Biden Signs Jackson's Supreme Court Commission Early in Unusual Move

Source: Bloomberg

(Bloomberg) -- President Joe Biden signed papers to appoint Ketanji Brown Jackson to the U.S. Supreme Court earlier this month even though she can’t begin work until Justice Stephen Breyer retires this summer.

Biden signed Jackson’s commission on April 8, the day they appeared together at the White House to celebrate her confirmation by the Senate, White House spokesman Andrew Bates said Tuesday.

Jackson’s precise status has been the subject of online discussion stemming from the unprecedented timing of her Senate confirmation, more than two months before a vacancy was expected to arise. Typically, a new justice is sworn in almost immediately after the president signs the commission.

The Justice Department’s Office of Legal Counsel concluded in an April 6 opinion that the president could “prospectively appoint” Jackson before Breyer steps down. That opinion relied on a 1970 memo written on a related issue by future Chief Justice William Rehnquist, then the head of the OLC.
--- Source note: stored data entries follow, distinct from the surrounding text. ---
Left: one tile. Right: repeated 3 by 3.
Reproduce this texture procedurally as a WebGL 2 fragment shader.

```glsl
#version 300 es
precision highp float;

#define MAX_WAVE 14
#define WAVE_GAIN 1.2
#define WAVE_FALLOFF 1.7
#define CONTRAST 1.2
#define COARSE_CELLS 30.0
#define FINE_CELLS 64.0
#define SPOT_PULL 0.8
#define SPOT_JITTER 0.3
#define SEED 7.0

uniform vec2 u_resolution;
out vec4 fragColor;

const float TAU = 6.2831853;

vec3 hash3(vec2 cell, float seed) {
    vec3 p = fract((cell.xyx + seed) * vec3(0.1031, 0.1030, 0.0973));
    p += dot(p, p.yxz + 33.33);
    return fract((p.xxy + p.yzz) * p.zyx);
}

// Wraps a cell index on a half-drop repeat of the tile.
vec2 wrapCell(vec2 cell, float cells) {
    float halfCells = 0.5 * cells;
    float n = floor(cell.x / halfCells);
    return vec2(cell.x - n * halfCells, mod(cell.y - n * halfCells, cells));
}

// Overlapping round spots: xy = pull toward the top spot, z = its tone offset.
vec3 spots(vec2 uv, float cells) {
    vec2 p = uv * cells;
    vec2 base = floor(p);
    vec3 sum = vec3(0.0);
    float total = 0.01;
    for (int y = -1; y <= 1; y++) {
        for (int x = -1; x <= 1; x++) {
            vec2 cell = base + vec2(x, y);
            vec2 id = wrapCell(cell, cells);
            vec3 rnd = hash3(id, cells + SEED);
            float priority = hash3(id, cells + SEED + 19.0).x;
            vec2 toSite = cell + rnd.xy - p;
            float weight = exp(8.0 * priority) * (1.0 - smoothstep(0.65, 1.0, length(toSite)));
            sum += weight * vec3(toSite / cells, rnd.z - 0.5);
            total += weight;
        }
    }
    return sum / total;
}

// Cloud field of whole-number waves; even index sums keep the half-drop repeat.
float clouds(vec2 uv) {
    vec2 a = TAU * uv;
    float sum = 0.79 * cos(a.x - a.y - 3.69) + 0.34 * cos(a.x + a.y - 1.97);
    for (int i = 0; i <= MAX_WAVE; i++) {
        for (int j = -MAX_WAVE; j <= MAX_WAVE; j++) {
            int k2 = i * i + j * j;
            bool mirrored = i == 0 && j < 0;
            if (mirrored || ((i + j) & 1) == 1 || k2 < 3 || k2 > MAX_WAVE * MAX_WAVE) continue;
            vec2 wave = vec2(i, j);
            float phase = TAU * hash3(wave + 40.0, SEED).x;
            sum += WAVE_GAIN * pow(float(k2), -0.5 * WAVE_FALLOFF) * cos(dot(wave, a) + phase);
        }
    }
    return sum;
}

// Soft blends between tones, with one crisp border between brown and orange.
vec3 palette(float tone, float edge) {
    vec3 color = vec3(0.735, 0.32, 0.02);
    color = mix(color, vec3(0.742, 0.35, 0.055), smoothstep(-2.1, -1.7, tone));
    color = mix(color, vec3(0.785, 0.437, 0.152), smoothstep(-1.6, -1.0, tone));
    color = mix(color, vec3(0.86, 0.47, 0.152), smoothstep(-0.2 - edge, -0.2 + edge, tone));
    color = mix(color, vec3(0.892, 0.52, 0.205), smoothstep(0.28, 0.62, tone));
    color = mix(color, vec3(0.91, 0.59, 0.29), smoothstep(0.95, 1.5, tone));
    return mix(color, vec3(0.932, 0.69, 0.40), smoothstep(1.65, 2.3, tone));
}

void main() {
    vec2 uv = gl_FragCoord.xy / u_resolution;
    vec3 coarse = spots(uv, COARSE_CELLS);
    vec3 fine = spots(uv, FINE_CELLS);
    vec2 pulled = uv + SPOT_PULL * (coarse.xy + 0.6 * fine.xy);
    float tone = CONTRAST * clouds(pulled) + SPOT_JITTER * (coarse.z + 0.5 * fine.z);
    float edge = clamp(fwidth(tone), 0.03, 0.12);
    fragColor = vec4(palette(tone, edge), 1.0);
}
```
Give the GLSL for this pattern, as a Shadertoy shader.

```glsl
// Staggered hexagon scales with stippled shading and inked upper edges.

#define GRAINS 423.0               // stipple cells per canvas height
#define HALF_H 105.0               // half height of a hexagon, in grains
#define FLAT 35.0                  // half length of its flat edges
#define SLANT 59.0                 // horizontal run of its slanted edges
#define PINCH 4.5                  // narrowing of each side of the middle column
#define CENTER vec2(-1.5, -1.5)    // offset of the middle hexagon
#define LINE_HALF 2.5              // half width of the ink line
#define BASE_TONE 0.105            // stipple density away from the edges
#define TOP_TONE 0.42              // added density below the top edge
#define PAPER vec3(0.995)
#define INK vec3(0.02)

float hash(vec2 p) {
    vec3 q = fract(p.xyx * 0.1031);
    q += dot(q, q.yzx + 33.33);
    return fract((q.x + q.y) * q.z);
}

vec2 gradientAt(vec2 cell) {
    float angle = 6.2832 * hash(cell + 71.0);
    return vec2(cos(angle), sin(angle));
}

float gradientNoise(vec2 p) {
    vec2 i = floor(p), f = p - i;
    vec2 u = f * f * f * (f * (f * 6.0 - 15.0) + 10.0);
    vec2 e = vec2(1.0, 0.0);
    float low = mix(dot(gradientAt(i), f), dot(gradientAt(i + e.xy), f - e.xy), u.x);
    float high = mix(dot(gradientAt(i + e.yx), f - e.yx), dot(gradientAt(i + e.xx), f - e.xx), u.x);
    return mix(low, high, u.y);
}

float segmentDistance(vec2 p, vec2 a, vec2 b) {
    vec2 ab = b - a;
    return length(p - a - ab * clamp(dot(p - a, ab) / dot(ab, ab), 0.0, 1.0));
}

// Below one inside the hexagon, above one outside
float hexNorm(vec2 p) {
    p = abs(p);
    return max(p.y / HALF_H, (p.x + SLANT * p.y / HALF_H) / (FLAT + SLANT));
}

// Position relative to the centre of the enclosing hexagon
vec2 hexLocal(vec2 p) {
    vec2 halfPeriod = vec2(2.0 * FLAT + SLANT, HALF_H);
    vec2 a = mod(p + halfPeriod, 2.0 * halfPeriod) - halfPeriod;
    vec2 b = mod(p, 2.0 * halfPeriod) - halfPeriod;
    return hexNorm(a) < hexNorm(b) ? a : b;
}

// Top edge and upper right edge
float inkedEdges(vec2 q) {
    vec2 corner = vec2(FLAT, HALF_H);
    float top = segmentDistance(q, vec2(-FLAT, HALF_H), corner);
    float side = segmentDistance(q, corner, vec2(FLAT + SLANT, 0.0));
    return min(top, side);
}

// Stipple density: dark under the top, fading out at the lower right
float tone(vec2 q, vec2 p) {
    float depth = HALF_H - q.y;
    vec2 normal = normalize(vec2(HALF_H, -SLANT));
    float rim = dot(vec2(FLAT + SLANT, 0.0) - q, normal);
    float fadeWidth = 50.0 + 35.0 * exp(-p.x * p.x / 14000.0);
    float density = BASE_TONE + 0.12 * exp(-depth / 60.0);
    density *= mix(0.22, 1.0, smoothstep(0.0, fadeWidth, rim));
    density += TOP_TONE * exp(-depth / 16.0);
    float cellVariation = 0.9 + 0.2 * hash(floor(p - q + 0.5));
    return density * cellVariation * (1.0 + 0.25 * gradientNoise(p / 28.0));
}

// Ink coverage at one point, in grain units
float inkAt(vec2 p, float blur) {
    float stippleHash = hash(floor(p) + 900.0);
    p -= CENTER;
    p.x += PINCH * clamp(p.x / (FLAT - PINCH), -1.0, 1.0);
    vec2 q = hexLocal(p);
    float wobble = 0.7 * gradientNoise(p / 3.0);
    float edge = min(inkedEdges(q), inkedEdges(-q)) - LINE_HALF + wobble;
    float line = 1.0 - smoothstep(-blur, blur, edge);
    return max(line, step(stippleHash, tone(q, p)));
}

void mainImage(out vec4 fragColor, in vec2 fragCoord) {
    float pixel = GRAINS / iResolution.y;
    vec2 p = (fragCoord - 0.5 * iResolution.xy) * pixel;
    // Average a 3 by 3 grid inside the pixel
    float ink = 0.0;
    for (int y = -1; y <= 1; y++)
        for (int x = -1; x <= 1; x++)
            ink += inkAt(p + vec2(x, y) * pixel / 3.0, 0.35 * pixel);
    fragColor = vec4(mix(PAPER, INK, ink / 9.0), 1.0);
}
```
Read more: https://www.msn.com/en-us/money/other/biden-signs-jacksons-supreme-court-commission-early-in-unusual-move/ar-AAWnybP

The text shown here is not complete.